◆ **TASK DATA**
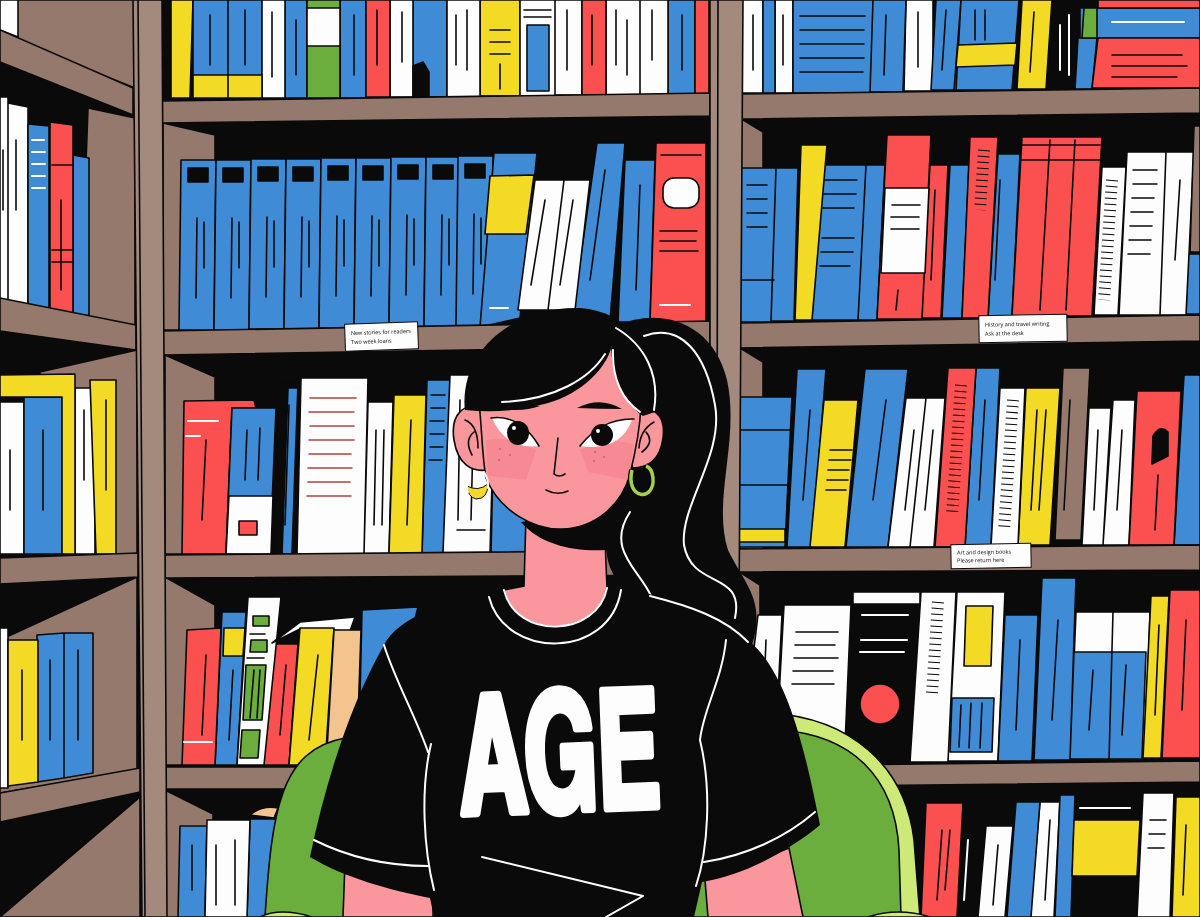
<!DOCTYPE html>
<html lang="en">
<head>
<meta charset="utf-8">
<title>Reader in the library</title>
<style>
:root{--ink:#0a0a0b;--wood:#94796c;--wood-light:#a38a7c;--blue:#3f8bd6;--red:#fa5050;--yellow:#f3da25;--paper:#fdfdfd;--green:#6cae3d;--lime:#cdea78;--skin:#fa979d;--blush:#f5808a;--tan:#f3c48e}
html,body{margin:0;height:100%;overflow:hidden;background:var(--ink)}
svg{display:block;width:1200px;height:917px}
.books,.shelves{stroke:var(--ink);stroke-width:1.6;stroke-linejoin:round}
.shelves{fill:var(--wood)}
.b{fill:var(--blue)}.r{fill:var(--red)}.y{fill:var(--yellow)}.w{fill:var(--paper)}.k{fill:var(--ink)}.g{fill:var(--green)}.t{fill:var(--tan)}.brown{fill:var(--wood)}
.post{fill:var(--wood-light)}
.marks{fill:none;stroke:var(--ink);stroke-width:1.6;stroke-linecap:round}
.light{fill:none;stroke:var(--paper);stroke-width:2;stroke-linecap:round;stroke-linejoin:round}
.rust{stroke:#b5433f}
.skin{fill:var(--skin);stroke:var(--ink);stroke-width:1.6}
.chair{stroke:var(--ink);stroke-width:1.6}
.card text{font:5.5px "Open Sans",sans-serif;fill:var(--ink)}
.card rect{fill:var(--paper);stroke:var(--ink)}
.slogan{font:bold 164px "TeX Gyre Heros Cn",sans-serif;fill:var(--paper);stroke:var(--paper);stroke-width:8;stroke-linejoin:round}
</style>
</head>
<body>
<svg viewBox="0 0 1200 917" role="img" aria-label="Young woman with a ponytail in a black AGE T-shirt, sitting in a green chair before full bookshelves">
<defs>
<g id="binder"><path class="b" d="M0 0h35l-2 170h-35z"/><rect class="k" x="7" y="8" width="20" height="14"/><path class="marks" d="M16 58l-1 80M23 62v46"/></g>
</defs>
<rect class="k" width="1200" height="917"/>

<g class="shelves" id="side-walls">
<path d="M0 0h135v88L0 35zM88 108l47 10v210H80zM40 372l97-22v205H40zM0 640l137-63v193L0 793zM140 797v120H0z"/>
<path d="M163 123l52 12v195h-52zM165 355l50 22v177h-50zM165 577l50 28v160h-50zM165 790l48 24v103h-48z"/>
<path d="M740 118l23 14v192h-23zM740 348l23 14v187h-23zM738 571l22 14v180h-22z"/>
</g>

<g class="books" id="left-bay-books">
<path class="w" d="M0 0h18v37L0 30zM0 97h8v205H0zM8 103l20 4v200l-20-4zM0 402h24v152H0zM75 388h20v166H75zM0 628h8v160H0z"/>
<path class="b" d="M28 124l21 2v185l-21-4zM73 155l16 3v158l-16-2zM24 397h38v157H24zM37 635l27-2v145l-27 4zM64 633h29v140l-29 5z"/>
<path class="r" d="M50 122l23 3v190l-23-4z"/>
<path class="y" d="M0 375l75-1v180H62V397H0zM90 380h26v174H96zM8 640h30v142l-30 4z"/>
</g>
<path class="marks" d="M16 140v70M3 150v60M52 165h20M52 250h20M52 262h20M61 200v90M10 450v60M43 430v80M84 410v70M106 400v90M22 670v70M50 660v80M78 650v90"/>
<path class="light" d="M32 140h12M32 152h13M32 164h13M32 176h13M32 188h13"/>

<g class="books" id="middle-bay-books">
<path class="y" d="M171 0h22l-3 98h-19zM480 0h40v96h-40z"/>
<path class="b" d="M193 0h35v98h-35zM228 0h34v98h-34zM285 0h22v98h-22zM340 0h26v98h-26zM413 0h34v97h-34zM668 0h27v94h-27z"/>
<path class="w" d="M262 0h23v98h-23zM307 0h33v98h-33zM390 0h23v97h-23zM447 0h33v97h-33zM520 0h35v96h-35zM555 0h27v95h-27zM606 0h34v95h-34zM640 0h28v95h-28z"/>
<path class="r" d="M366 0h24v97h-24zM582 0h24v95h-24zM695 0h14v94h-14z"/>
<path class="y" d="M193 75h35v23h-35zM228 75h34v23h-34z"/>
<path class="g" d="M307 0h33v8h-33zM307 46h33v52h-33z"/>
<rect class="b" x="527" y="25" width="22" height="66"/>
<path class="k" d="M413 66l10-4 6 10v25h-16z"/>

<use href="#binder" x="181" y="160"/><use href="#binder" x="216" y="160"/><use href="#binder" x="251" y="159"/><use href="#binder" x="286" y="159"/><use href="#binder" x="321" y="158"/><use href="#binder" x="356" y="158"/><use href="#binder" x="391" y="157"/><use href="#binder" x="426" y="157"/><use href="#binder" x="458" y="156"/>
<path class="b" d="M494 153h43l-17 165-40 9zM597 143h28l-15 177-37-8zM625 160h30l-5 162h-32z"/>
<path class="y" d="M490 176l44-1-8 59h-41z"/>
<path class="w" d="M535 180h29l-16 130h-30zM564 180h26l-15 130h-27z"/>
<path class="r" d="M656 143h50v179h-56z"/><rect class="w" x="663" y="178" width="36" height="30" rx="11"/>

<path class="r" d="M184 401l70-1 2 8h-24l-6 146h-44z"/>
<path class="b" d="M232 408h44l-6 146h-44zM281 383h17l-6 171h-16zM427 380h23l-4 174h-24zM495 375h40v179h-44z"/>
<path class="w" d="M229 496h44l-2 58h-45zM301 378h67l-4 176h-67zM368 402h25l-4 152h-25zM450 375h45l-5 178h-47z"/>
<path class="y" d="M394 395h32l-4 159h-33z"/>
<path class="k" d="M278 382h22v6h-12l-6 166h-8z"/>
<rect class="r" x="239" y="521" width="18" height="14"/>

<path class="b" d="M222 612h24l-9 153h-22zM362 610l56-3-20 80-38 10zM180 826h27l-2 91h-27zM250 819h30v98h-33z"/>
<path class="r" d="M187 630l34-2-6 137h-33zM272 644h26l-9 121h-26z"/>
<path class="w" d="M248 597h33l-17 168h-27zM272 643l28-21 55-5-5 14-50-2zM207 820h43l-3 97h-42z"/>
<path class="y" d="M224 628h21l-2 28h-20zM300 628h34l-9 137h-36z"/>
<path class="t" d="M334 630h27l-4 120h-30zM250 815q12-10 28-7l-4 10z"/>
<path class="g" d="M253 616h16v10h-16zM251 640h16v12h-17zM246 665h20l-4 55h-19zM242 730h18l-2 28h-18z"/>
</g>
<g class="marks">
<path d="M210 15v50M245 10v55M272 12v65M296 20v55M354 15v60M377 10v55M402 12v50M456 15v50M467 10v60M490 30h20M490 42h20M490 54h20M500 64v25M524 10h27M524 17h27M567 10v60M592 15v50M616 10v55M627 20v55M652 10v50M682 15v55"/>
<path d="M545 200l-14 85M573 200l-13 85M605 170l-15 110M640 185l-4 105M661 155h40M660 231h37M660 241h36M660 251h38"/>
<path d="M206 440l-4 80M247 430l-2 50M260 428l-2 52M289 405l-4 120M376 430l-2 95M384 430l-2 95M411 420l-4 105M460 400l-2 120M474 400l-3 120M457 530h28M431 395h14M431 408h14M430 421h14M430 434h14M430 447h13M429 460h13"/>
<path d="M206 655l-4 80M233 670l-4 70M286 665l-6 70M318 655l-9 85M250 634h15M247 658h17M192 845v45M216 845v60M235 840v65M254 670l-4 48M260 670l-3 48"/>
<path class="rust" d="M310 398h46M309 412h45M310 426h44M309 440h45M309 454h42M308 468h44M308 482h42M307 496h44"/>
</g>
<path class="light" d="M660 305h30M188 421h30M186 436h14M184 742h28M490 308h18"/>

<g class="books" id="right-bay-books">
<path class="w" d="M742 0h21v93h-21zM775 0h18v93h-18zM906 0h27v91h-29z"/>
<path class="b" d="M763 0h12v93h-12zM793 0h80l-3 93h-77zM873 0h33l-3 92h-33zM936 0h25l-5 90h-25zM961 0h58l-7 90h-58zM1080 8h120v30H1080zM1078 38h19l-5 51h-17z"/>
<path class="y" d="M1022 0h30l-6 89h-29zM958 45l59-2-2 22-59 2z"/>
<path class="r" d="M1098 38h102v50H1092zM1098 0h102v8H1098z"/><path class="g" d="M1084 8h13v30h-15z"/>

<path class="b" d="M741 168h35l-5 154h-31zM776 168h22l-4 153h-23zM818 165h48l-8 155h-46zM866 165h19l-8 155h-19zM950 165h19l-7 153h-20zM998 154h22l-8 163h-24zM1188 254h12v60h-14z"/>
<path class="y" d="M801 145h26l-15 175h-17z"/>
<path class="r" d="M887 135h44l-9 184h-45zM930 165h18l-7 153h-19zM970 137h28l-10 181h-26zM1022 137h80l-10 179h-80z"/>
<path class="w" d="M885 188h44l-4 85h-44zM1102 167h24l-8 148h-24zM1127 152h39l-6 163h-41zM1166 152h28l-8 163h-26z"/>
<path class="brown" d="M1194 126h6v126h-10z"/>

<path class="b" d="M738 397h54l-7 150h-48zM797 369h29l-14 178h-25zM865 369h43l-20 178h-42zM976 368h24l-9 178h-26zM1184 375h16v170h-26z"/>
<path class="y" d="M824 400h34l-13 147h-35zM1026 388h34l-10 157h-32zM738 529h47v13h-48z"/>
<path class="w" d="M906 398h20l-16 149h-22zM926 398h19l-11 149h-24zM1000 388h25l-7 158h-27zM1089 408h22l-8 137h-21zM1113 400h22l-6 145h-26z"/>
<path class="r" d="M948 368h28l-11 179h-30zM1137 391h44l-7 154h-45z"/>
<path class="brown" d="M1063 368h27l-9 172h-26z"/>
<path class="k" d="M1153 436q7-12 15-4v24l-16 8z"/>

<path class="w" d="M758 615h24l-5 100-25-50zM784 605h67l-6 140-67-30zM853 592h67v12h-67zM921 592h35l-8 170h-38zM957 592h48l-7 169h-50zM1076 612h74l-5 147h-75z"/>
<path class="b" d="M1005 615h33l-6 146h-34zM1042 578h34l-6 182h-36zM1074 652h72l-4 107h-72zM952 698h42l-2 54h-42z"/>
<path class="y" d="M1151 596h18l-8 162h-18zM966 606h27l-2 60h-27z"/>
<path class="r" d="M1170 590h30v168h-38z"/><circle class="r" cx="880" cy="704" r="20"/>
<path d="M1113 612l-4 148" fill="none"/>

<path class="r" d="M926 803h37l-6 114h-36z"/>
<path class="w" d="M986 826h27l-8 91h-27zM1040 802h20l-6 115h-24zM1143 793h31l-4 124h-33z"/>
<path class="b" d="M1016 802h24l-9 115h-24zM1060 795h15l-4 122h-16z"/>
<path class="y" d="M1074 820h66l-3 56h-65zM1176 797h24v120h-28z"/>
</g>
<g class="marks">
<path d="M753 15v55M783 15v50M800 16h65M800 30h64M800 44h64M800 58h64M800 72h63M886 15l-2 60M918 12v55M946 10l-4 60M975 10v30M985 10v30M1034 12l-4 60M1112 55h70M1112 66h75M1112 77h65"/>
<path d="M747 185h20M747 199h20M747 213h20M747 227h20M742 280h32M825 180h32M824 194h32M823 208h31M822 238h32M821 252h32M820 266h30M892 205h28M891 217h28M891 229h28M898 290l-2 20M935 190l-4 90M1000 180l-5 100M1022 145h78M1021 160h80M1050 140l-10 170M1075 140l-9 170M1133 170h24M1133 184h24M1132 198h22M1131 212h22M1130 226h22M1129 240h22M1128 254h22M1180 180l-5 80"/>
<path d="M738 430h52M738 485h50M810 410l-7 90M830 450h22M829 460h22M828 470h21M827 480h21M826 490h20M886 400l-13 100M914 430l-9 80M933 430l-8 80M985 400l-6 100M1037 410l-6 100M1046 410l-7 100M1070 400l-6 110M1098 430l-4 80M1122 430l-5 80M1158 475l-3 55"/>
<path d="M796 632h42M795 645h40M794 658h44M793 671h40M792 684h42M766 640l-2 50M1020 640l-4 90M1058 620l-6 100M1093 670l-4 60M1126 665l-4 70M1159 625l-4 90M1186 620l-4 90M961 705l-2 42M971 703l-2 45M982 703l-2 45M942 830l-5 70M950 830l-5 60M998 845l-5 60M1050 820l-5 80M1150 820h16M1149 834h16M1148 848h16M1186 825l-3 70"/>
<path stroke-dasharray="1 5" stroke-width="12" stroke-linecap="butt" d="M938 602l-6 92M1013 400l-9 130M1112 180l-8 120M961 385l-9 130M984 150l-4 60"/>
</g>
<path class="light" d="M1112 22h72M1080 808h50M1060 25v45M1069 15v60M968 840l-4 60M862 615h46M861 640h46M860 652h44"/>

<g class="shelves" id="boards">
<path d="M0 30l133 58v27L0 62zM0 298l136 27v25L0 331zM0 558l138-5v24L0 584zM0 793l140-25v24L0 822z"/>
<path d="M162 101l548-8v23l-548 7zM163 331l547-10v25l-547 9zM165 555l545-5v25l-545 3zM166 767h544v22H166z"/>
<path d="M740 94l460-6v25l-460 6zM740 323l460-8v26l-460 7zM738 549l462-4v25l-462 2zM738 766l462-5v21l-462 5z"/>
<path class="post" d="M133 0h29l5 917h-25zM710 0h33l-6 917h-27z"/>
<path d="M138 0l7 917M718 0l-2 917" fill="none"/>
</g>
<g class="card" id="shelf-cards">
<g transform="rotate(-2 382 336)"><rect x="345" y="323" width="73" height="27"/><text x="351" y="334">New stories for readers</text><text x="351" y="343">Two week loans</text></g>
<g transform="rotate(-1 1023 329)"><rect x="979" y="315" width="88" height="27"/><text x="985" y="326">History and travel writing</text><text x="985" y="335">Ask at the desk</text></g>
<g transform="rotate(-1 991 556)"><rect x="951" y="544" width="80" height="24"/><text x="957" y="554">Art and design books</text><text x="957" y="562">Please return here</text></g>
</g>

<g class="chair" id="chair">
<path fill="var(--lime)" d="M770 713C850 718 905 765 914 840l6 77H700z"/>
<path fill="var(--green)" d="M265 917C272 810 280 750 345 738L780 730C850 735 895 775 899 850l2 67z"/>
<path fill="var(--lime)" d="M260 917q20-10 52 0zM868 917q30-10 62 0z"/>
</g>

<g id="woman">
<path class="k" d="M616 326C660 306 713 322 727 380C740 440 712 500 728 550C745 585 766 600 752 645L650 600C610 590 600 555 610 525C625 480 650 470 655 420z"/>
<path class="light" d="M644 336C682 322 706 355 715 405C724 455 680 505 684 545C692 590 745 570 735 618M630 512C605 550 640 570 651 596"/>
<path class="skin" d="M345 862l88 28v27h-90zM705 880l84-32 14 69h-95z"/>
<path class="k" d="M495 592C440 603 398 618 384 645C350 705 326 780 310 857C345 878 390 890 430 898L434 917H694L702 882C745 875 790 850 820 825C805 750 785 655 735 632C700 610 660 595 615 585z"/>
<path class="skin" d="M526 515L524 586L504 590C516 640 597 638 607 588L604 515z"/>
<path class="k" d="M521 522C540 545 575 552 606 550V510z"/>
<path class="light" d="M489 597C505 660 610 660 621 590M504 590C516 640 597 638 607 588M384 645C395 680 415 715 428 752M431 744C420 790 424 850 434 890M726 640C722 680 703 710 700 740C712 790 708 850 696 886M314 840C350 858 390 866 428 866M704 862C745 856 785 838 815 812M482 857L643 896L606 917M650 596C690 606 725 618 748 642"/>
<text class="slogan" transform="translate(461 814) rotate(-2.2)" textLength="201" lengthAdjust="spacingAndGlyphs">AGE</text>

<path class="k" d="M465 412C458 350 515 306 580 308C635 312 662 360 655 415L640 440H480z"/>
<path class="skin" d="M484 412C465 398 450 415 454 440C458 465 472 472 487 470zM634 415C652 402 666 415 663 438C660 460 648 468 632 468z"/>
<path class="skin" d="M479 402C482 430 482 455 486 478C500 512 535 530 562 529C595 528 622 505 630 474C636 450 640 430 641 405L612 345L540 395z"/>
<path fill="var(--blush)" opacity=".6" d="M486 440q30-4 50 10l-10 30-38-4zM580 450q25-14 54-6l-6 36-40-8z"/>
<path class="k" d="M465 410C465 360 520 325 612 345C606 372 575 398 540 405Q505 414 465 410zM611 345C612 375 620 400 643 416L655 412C655 380 640 345 611 345z"/>
<path class="light" d="M613 350C612 378 622 400 640 412M502 402C555 400 590 378 605 354M616 328C645 345 660 375 654 410"/>
<path class="w" d="M492 418Q518 412 539 446Q506 450 492 418zM580 446Q600 418 632 420Q620 452 580 446z"/>
<path class="marks" stroke-width="3" d="M491 418Q520 414 539 446M580 446Q602 418 634 419"/>
<ellipse class="k" cx="518" cy="433" rx="11" ry="12"/><ellipse class="k" cx="602" cy="435" rx="11" ry="11"/>
<circle class="w" cx="514" cy="428" r="2"/><circle class="w" cx="598" cy="431" r="2"/>
<path class="k" d="M500 408Q520 400 540 406Q520 413 500 408zM577 408Q600 396 622 409Q600 409 577 408z"/>
<path class="marks" d="M558 438L554 474Q559 478 565 474M546 490Q557 496 568 491M465 420Q478 425 478 448M654 422Q640 430 639 448M474 432Q464 440 472 455M646 432Q655 442 642 452"/>
<path class="marks rust" stroke-width="2" d="M500 449h0M510 455h0M499 460h0M595 452h0M604 457h0M594 461h0"/>
<path class="y" stroke="var(--ink)" d="M467 486Q478 492 488 484Q488 499 476 499Q468 497 467 486z"/>
<path class="light" d="M470 470Q465 485 468 492M484 472Q489 480 488 488"/>
<path fill="none" stroke="var(--ink)" stroke-width="6" d="M632 470C625 500 655 502 653 478Q652 468 646 466"/>
<path fill="none" stroke="#a5cf4a" stroke-width="3.5" d="M632 470C625 500 655 502 653 478Q652 468 646 466"/>
</g>
</svg>
</body>
</html>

◆ **WORK REQUEST**
Wherever a line contains the string "chair", copy that line from the data.

◆ **SOLUTION TO THIS PROBLEM**
.chair{stroke:var(--ink);stroke-width:1.6}
<svg viewBox="0 0 1200 917" role="img" aria-label="Young woman with a ponytail in a black AGE T-shirt, sitting in a green chair before full bookshelves">
<g class="chair" id="chair">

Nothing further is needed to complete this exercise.